* **Task item**:
Counting task for the entries below: give the number of lines that contain the word "opacity", with no other text.

* **Input data**:
-- Opening Marker --
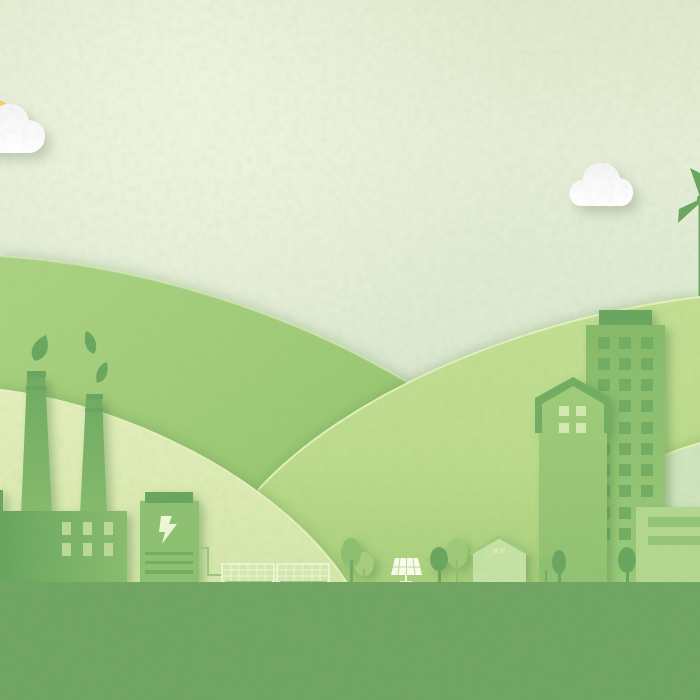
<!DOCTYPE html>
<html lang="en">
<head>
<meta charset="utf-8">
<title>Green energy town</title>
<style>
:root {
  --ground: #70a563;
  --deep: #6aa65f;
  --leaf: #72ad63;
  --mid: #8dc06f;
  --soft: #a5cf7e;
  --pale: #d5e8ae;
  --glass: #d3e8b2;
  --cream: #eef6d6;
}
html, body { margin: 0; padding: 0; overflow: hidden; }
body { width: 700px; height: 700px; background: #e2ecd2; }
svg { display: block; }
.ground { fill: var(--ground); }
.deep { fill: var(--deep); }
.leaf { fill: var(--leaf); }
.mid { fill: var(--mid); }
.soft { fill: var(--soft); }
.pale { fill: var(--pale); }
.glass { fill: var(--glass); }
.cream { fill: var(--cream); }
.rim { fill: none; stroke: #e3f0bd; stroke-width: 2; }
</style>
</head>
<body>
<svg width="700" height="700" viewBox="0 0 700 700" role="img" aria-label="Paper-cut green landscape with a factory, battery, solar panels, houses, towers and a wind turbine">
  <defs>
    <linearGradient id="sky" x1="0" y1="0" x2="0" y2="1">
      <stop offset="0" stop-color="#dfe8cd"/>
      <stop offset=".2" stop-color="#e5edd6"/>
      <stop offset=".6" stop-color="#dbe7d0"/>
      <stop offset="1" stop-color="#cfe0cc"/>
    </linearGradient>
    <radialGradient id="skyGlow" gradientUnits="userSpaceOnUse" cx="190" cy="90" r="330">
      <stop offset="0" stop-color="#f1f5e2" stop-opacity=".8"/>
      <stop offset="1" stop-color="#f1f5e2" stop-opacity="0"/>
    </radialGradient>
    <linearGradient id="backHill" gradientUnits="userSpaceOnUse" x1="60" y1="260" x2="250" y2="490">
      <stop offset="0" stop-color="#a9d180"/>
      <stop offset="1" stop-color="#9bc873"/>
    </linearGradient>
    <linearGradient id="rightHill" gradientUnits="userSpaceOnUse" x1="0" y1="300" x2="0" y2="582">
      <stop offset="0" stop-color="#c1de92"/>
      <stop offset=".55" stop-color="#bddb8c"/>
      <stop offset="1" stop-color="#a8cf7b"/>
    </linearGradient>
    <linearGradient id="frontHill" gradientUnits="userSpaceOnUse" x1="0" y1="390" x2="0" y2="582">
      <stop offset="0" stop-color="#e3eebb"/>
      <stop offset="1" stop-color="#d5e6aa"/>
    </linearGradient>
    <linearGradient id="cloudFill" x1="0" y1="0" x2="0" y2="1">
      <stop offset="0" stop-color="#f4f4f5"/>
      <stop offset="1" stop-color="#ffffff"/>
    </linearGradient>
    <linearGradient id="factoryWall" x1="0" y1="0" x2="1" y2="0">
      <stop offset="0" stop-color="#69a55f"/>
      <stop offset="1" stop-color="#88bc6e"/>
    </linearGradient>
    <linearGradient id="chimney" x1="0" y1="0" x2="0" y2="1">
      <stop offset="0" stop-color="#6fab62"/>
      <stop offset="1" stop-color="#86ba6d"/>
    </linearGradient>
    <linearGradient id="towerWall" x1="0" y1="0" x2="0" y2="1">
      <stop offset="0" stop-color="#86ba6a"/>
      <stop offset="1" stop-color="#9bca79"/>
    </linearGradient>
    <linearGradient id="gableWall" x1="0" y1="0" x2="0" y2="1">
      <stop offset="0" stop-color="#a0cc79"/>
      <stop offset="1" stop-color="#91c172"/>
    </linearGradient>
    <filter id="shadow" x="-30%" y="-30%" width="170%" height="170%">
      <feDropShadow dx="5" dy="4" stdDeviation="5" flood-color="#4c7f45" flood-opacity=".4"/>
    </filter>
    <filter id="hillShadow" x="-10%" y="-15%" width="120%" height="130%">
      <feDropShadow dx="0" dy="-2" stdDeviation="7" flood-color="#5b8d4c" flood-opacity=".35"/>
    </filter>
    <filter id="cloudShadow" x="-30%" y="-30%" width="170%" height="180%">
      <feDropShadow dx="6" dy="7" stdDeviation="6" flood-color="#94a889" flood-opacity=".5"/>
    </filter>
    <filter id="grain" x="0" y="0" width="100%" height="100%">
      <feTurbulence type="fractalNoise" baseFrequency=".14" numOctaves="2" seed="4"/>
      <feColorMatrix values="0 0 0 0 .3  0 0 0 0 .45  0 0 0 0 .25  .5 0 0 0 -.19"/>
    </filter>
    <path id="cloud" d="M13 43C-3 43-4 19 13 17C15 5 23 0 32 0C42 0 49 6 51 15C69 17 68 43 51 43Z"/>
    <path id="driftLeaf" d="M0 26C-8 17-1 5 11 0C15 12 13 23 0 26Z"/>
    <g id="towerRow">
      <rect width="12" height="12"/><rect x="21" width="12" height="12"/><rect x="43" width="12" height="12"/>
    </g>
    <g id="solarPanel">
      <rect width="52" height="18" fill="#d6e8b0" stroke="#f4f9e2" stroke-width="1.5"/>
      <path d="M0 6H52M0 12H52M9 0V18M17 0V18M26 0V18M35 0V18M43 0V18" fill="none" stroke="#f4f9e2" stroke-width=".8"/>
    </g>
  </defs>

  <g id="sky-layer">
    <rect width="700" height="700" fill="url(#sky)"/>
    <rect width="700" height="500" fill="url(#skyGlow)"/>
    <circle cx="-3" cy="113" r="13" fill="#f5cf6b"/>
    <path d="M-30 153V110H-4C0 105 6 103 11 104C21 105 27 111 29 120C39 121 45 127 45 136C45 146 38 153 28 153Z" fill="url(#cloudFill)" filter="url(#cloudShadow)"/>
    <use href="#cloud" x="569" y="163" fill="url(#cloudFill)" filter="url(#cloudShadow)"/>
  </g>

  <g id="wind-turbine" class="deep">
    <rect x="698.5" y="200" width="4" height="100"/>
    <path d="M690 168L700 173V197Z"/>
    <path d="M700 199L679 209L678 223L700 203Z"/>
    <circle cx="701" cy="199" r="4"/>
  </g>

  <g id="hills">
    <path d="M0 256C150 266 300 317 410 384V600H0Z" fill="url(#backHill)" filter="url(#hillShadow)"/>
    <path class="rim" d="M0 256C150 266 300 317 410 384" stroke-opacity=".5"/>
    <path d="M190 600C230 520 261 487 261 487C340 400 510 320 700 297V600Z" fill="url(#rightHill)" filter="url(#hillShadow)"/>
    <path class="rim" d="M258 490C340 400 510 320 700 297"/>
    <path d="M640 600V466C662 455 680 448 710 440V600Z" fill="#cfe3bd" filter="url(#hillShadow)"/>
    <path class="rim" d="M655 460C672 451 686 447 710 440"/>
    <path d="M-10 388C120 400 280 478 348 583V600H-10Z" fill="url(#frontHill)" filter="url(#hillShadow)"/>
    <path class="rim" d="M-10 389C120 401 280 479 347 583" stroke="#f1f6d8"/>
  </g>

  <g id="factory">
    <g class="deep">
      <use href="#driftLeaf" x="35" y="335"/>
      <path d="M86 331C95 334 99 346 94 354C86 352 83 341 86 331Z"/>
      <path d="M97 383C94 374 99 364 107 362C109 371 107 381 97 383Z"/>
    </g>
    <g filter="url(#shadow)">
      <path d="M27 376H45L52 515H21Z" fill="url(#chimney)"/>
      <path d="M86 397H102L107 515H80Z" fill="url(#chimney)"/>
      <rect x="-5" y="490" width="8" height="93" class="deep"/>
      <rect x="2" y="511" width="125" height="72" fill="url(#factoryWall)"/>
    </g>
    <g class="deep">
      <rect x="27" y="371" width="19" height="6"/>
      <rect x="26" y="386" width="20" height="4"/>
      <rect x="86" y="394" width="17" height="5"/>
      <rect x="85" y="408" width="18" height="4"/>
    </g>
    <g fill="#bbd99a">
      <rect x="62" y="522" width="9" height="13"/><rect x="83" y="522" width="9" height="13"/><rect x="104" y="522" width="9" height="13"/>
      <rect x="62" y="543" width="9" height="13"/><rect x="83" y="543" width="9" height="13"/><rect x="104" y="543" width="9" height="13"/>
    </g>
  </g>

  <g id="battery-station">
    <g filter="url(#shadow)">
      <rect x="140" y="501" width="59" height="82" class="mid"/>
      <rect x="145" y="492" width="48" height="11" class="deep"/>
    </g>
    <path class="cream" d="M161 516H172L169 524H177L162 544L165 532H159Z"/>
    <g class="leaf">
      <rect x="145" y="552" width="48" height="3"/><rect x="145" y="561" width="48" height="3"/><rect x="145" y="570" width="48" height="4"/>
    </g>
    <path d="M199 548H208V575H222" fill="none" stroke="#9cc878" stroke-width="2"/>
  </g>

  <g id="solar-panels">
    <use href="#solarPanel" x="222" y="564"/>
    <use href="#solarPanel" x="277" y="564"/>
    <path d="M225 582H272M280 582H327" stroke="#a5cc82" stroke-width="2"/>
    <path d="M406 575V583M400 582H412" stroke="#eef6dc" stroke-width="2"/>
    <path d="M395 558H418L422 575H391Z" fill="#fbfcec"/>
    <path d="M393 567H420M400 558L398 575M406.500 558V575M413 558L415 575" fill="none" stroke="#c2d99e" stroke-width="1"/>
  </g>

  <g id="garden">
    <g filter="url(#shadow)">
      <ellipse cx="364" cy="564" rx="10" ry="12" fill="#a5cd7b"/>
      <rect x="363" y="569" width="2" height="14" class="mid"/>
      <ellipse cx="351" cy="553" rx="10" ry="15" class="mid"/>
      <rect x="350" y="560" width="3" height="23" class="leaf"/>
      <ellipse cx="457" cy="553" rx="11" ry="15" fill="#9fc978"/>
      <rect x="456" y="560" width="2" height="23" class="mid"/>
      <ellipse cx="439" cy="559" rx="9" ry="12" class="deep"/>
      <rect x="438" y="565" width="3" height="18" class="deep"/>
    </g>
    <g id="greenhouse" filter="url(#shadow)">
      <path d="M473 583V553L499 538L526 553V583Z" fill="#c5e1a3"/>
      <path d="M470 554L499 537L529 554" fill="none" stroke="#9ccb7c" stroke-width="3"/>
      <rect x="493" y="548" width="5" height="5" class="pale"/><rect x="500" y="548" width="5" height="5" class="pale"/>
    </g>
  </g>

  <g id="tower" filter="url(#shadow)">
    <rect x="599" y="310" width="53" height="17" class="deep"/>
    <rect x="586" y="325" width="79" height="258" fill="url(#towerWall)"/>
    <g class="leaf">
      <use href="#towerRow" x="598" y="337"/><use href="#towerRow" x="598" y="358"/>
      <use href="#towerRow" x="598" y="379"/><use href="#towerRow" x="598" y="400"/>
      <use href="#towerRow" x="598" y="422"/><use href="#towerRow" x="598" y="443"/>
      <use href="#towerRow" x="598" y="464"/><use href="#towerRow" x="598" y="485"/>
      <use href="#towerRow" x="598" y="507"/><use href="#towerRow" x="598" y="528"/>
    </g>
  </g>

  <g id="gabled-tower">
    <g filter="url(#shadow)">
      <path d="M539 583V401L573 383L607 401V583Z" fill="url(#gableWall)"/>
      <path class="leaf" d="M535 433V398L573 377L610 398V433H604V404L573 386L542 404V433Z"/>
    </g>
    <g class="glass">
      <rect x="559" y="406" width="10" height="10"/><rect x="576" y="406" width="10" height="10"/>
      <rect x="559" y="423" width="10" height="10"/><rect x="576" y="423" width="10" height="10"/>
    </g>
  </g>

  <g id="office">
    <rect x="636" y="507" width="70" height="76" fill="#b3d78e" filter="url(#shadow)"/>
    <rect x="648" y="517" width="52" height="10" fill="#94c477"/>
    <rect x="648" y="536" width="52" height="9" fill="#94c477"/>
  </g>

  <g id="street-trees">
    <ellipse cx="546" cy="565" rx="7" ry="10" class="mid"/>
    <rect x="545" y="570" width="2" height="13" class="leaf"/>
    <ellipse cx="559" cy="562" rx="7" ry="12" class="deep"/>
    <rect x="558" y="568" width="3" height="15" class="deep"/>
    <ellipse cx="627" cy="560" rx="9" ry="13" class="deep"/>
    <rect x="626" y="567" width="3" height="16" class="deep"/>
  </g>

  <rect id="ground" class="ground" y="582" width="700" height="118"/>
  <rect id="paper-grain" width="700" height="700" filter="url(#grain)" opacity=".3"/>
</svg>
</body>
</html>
-- Closing Marker --
-- Opening Marker --
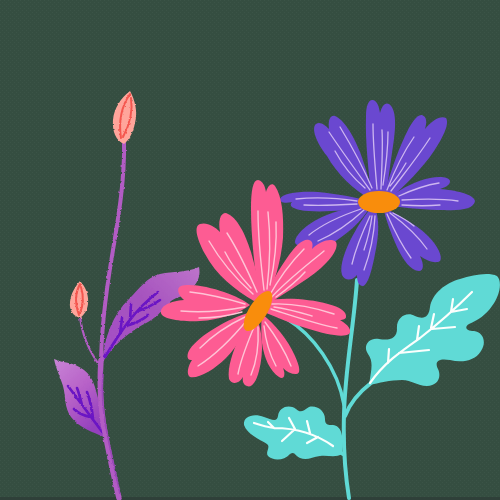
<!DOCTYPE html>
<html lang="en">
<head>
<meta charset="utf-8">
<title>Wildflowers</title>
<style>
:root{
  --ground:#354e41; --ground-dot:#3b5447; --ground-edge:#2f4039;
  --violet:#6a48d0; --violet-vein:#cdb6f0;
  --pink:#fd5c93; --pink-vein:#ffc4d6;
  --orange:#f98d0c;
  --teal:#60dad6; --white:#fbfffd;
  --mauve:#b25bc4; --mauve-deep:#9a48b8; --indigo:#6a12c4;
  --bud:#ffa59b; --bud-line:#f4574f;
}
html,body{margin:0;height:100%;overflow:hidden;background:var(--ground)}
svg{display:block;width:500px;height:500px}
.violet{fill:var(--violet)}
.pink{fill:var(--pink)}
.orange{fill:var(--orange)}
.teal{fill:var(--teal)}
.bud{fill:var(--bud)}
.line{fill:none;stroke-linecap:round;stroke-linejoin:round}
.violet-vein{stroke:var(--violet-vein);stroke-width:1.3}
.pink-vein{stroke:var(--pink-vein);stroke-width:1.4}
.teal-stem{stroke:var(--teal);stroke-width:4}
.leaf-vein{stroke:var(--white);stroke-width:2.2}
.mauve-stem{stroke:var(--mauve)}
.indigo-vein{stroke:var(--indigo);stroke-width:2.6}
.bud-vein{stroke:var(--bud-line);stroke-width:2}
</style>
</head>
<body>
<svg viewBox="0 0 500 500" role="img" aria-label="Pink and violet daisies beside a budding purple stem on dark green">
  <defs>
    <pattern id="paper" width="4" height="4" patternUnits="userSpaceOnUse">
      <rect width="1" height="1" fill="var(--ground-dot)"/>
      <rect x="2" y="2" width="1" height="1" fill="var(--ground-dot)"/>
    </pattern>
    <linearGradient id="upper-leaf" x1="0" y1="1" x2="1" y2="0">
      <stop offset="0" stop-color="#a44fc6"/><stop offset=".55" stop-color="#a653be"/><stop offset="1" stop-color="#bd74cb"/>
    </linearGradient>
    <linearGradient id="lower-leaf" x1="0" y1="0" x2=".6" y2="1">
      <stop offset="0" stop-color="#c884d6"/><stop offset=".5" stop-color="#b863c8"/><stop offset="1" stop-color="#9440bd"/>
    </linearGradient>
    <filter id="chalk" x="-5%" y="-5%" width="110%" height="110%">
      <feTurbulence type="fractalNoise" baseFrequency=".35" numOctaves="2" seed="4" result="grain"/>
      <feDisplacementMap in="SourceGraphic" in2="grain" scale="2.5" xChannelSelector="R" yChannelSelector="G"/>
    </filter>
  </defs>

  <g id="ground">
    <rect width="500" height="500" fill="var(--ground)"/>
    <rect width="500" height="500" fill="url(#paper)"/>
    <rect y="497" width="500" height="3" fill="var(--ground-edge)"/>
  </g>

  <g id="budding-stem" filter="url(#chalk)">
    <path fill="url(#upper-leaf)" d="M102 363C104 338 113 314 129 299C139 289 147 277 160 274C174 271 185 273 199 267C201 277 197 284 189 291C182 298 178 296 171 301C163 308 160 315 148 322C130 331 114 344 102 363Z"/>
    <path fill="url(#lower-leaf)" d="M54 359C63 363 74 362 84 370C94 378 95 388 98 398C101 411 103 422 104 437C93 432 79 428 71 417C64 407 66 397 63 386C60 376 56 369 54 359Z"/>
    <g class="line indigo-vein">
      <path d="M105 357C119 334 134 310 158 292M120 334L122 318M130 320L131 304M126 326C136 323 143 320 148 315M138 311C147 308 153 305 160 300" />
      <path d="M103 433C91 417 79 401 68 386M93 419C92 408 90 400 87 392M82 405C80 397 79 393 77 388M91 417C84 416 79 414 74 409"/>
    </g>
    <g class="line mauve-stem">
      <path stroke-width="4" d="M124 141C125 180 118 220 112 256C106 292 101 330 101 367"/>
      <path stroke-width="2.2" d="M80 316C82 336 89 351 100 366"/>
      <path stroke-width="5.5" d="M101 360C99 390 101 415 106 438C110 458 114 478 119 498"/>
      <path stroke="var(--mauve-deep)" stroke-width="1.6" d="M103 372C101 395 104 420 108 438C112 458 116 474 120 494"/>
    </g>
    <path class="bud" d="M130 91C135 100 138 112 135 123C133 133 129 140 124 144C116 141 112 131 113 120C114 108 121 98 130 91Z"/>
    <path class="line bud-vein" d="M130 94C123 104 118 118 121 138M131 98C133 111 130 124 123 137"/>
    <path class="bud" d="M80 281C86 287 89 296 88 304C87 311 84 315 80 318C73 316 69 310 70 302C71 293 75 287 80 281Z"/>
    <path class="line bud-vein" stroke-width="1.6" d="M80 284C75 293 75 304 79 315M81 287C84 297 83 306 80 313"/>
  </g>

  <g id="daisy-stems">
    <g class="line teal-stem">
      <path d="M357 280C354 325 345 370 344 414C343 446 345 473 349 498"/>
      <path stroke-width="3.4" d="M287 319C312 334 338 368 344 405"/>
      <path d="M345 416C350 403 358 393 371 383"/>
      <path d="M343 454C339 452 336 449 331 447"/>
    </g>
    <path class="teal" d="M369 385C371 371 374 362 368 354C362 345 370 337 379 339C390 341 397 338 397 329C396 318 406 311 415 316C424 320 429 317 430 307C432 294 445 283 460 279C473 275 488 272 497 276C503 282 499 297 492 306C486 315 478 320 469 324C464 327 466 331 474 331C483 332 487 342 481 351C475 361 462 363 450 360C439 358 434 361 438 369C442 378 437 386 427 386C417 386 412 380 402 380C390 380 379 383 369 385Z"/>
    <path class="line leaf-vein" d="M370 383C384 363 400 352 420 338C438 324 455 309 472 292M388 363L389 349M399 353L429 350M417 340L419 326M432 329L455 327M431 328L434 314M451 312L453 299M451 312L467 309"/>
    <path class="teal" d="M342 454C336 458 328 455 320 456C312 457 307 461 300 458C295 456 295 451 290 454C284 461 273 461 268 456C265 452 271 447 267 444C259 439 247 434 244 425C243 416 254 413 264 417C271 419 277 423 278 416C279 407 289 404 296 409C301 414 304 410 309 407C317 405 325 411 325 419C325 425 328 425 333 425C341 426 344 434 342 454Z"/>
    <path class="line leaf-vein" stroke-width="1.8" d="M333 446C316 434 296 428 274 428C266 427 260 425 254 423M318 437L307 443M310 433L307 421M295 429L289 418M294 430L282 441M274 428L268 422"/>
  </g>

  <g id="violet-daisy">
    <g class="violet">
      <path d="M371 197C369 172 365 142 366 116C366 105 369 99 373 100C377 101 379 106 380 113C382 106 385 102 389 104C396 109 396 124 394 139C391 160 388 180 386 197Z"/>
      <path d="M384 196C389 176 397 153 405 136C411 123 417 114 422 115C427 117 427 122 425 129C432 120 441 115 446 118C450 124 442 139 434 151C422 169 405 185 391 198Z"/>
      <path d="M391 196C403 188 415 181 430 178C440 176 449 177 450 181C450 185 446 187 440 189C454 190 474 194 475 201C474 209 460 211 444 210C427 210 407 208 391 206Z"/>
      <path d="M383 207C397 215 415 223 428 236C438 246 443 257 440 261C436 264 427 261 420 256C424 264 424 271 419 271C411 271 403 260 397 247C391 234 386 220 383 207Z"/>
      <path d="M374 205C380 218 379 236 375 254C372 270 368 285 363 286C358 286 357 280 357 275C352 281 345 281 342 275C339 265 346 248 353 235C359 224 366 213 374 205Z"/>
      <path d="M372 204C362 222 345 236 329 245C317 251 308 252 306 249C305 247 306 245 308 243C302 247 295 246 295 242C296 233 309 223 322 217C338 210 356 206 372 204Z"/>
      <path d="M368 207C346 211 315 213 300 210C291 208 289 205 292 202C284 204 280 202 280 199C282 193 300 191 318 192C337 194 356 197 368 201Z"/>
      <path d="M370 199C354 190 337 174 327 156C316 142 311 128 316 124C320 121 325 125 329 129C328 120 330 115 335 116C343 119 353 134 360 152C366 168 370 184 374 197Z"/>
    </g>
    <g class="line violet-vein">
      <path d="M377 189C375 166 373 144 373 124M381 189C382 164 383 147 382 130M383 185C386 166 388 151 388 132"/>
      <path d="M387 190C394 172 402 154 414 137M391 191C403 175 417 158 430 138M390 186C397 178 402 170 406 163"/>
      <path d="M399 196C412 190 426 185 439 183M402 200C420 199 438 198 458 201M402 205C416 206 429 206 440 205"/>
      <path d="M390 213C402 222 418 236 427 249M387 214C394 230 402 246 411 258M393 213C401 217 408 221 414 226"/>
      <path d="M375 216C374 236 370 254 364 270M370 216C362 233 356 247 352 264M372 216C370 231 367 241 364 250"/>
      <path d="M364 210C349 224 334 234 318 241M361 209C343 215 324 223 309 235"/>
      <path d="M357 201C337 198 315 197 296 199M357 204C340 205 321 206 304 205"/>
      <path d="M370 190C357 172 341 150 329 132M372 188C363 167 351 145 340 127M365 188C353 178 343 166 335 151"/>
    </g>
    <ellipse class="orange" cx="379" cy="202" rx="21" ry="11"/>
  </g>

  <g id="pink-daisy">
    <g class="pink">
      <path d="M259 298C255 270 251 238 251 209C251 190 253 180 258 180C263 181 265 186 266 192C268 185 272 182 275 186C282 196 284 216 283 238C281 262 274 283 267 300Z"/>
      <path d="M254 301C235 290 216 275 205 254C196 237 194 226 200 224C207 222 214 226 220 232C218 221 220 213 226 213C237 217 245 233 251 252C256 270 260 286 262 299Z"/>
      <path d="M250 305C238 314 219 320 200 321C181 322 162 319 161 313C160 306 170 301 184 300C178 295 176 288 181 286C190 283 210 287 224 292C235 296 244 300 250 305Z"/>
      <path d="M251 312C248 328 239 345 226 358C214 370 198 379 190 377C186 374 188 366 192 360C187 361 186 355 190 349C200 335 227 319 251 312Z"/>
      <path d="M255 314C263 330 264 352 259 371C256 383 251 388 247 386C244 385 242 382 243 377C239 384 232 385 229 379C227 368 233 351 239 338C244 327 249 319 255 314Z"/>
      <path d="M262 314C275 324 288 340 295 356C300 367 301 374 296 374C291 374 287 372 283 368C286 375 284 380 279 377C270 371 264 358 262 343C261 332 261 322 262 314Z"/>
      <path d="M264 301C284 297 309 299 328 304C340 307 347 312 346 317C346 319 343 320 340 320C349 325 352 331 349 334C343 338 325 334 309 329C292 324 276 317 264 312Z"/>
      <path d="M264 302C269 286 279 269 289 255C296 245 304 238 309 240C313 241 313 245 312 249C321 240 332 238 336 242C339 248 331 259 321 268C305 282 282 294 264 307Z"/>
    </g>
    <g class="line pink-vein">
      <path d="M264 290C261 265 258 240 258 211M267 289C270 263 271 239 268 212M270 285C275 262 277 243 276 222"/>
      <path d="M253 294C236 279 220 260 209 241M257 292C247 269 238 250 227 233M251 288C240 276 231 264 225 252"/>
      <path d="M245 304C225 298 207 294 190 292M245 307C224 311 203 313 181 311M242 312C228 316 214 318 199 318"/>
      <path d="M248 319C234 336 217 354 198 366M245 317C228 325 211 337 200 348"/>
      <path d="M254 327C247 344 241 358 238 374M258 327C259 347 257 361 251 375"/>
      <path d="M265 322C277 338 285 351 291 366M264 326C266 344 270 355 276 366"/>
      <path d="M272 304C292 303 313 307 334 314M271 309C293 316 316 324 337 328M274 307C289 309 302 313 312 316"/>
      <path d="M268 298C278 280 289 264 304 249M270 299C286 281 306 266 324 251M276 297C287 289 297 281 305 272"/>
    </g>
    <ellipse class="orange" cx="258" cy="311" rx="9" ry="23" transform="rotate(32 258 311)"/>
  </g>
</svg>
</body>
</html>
-- Closing Marker --
* **Response to the exercise**:
7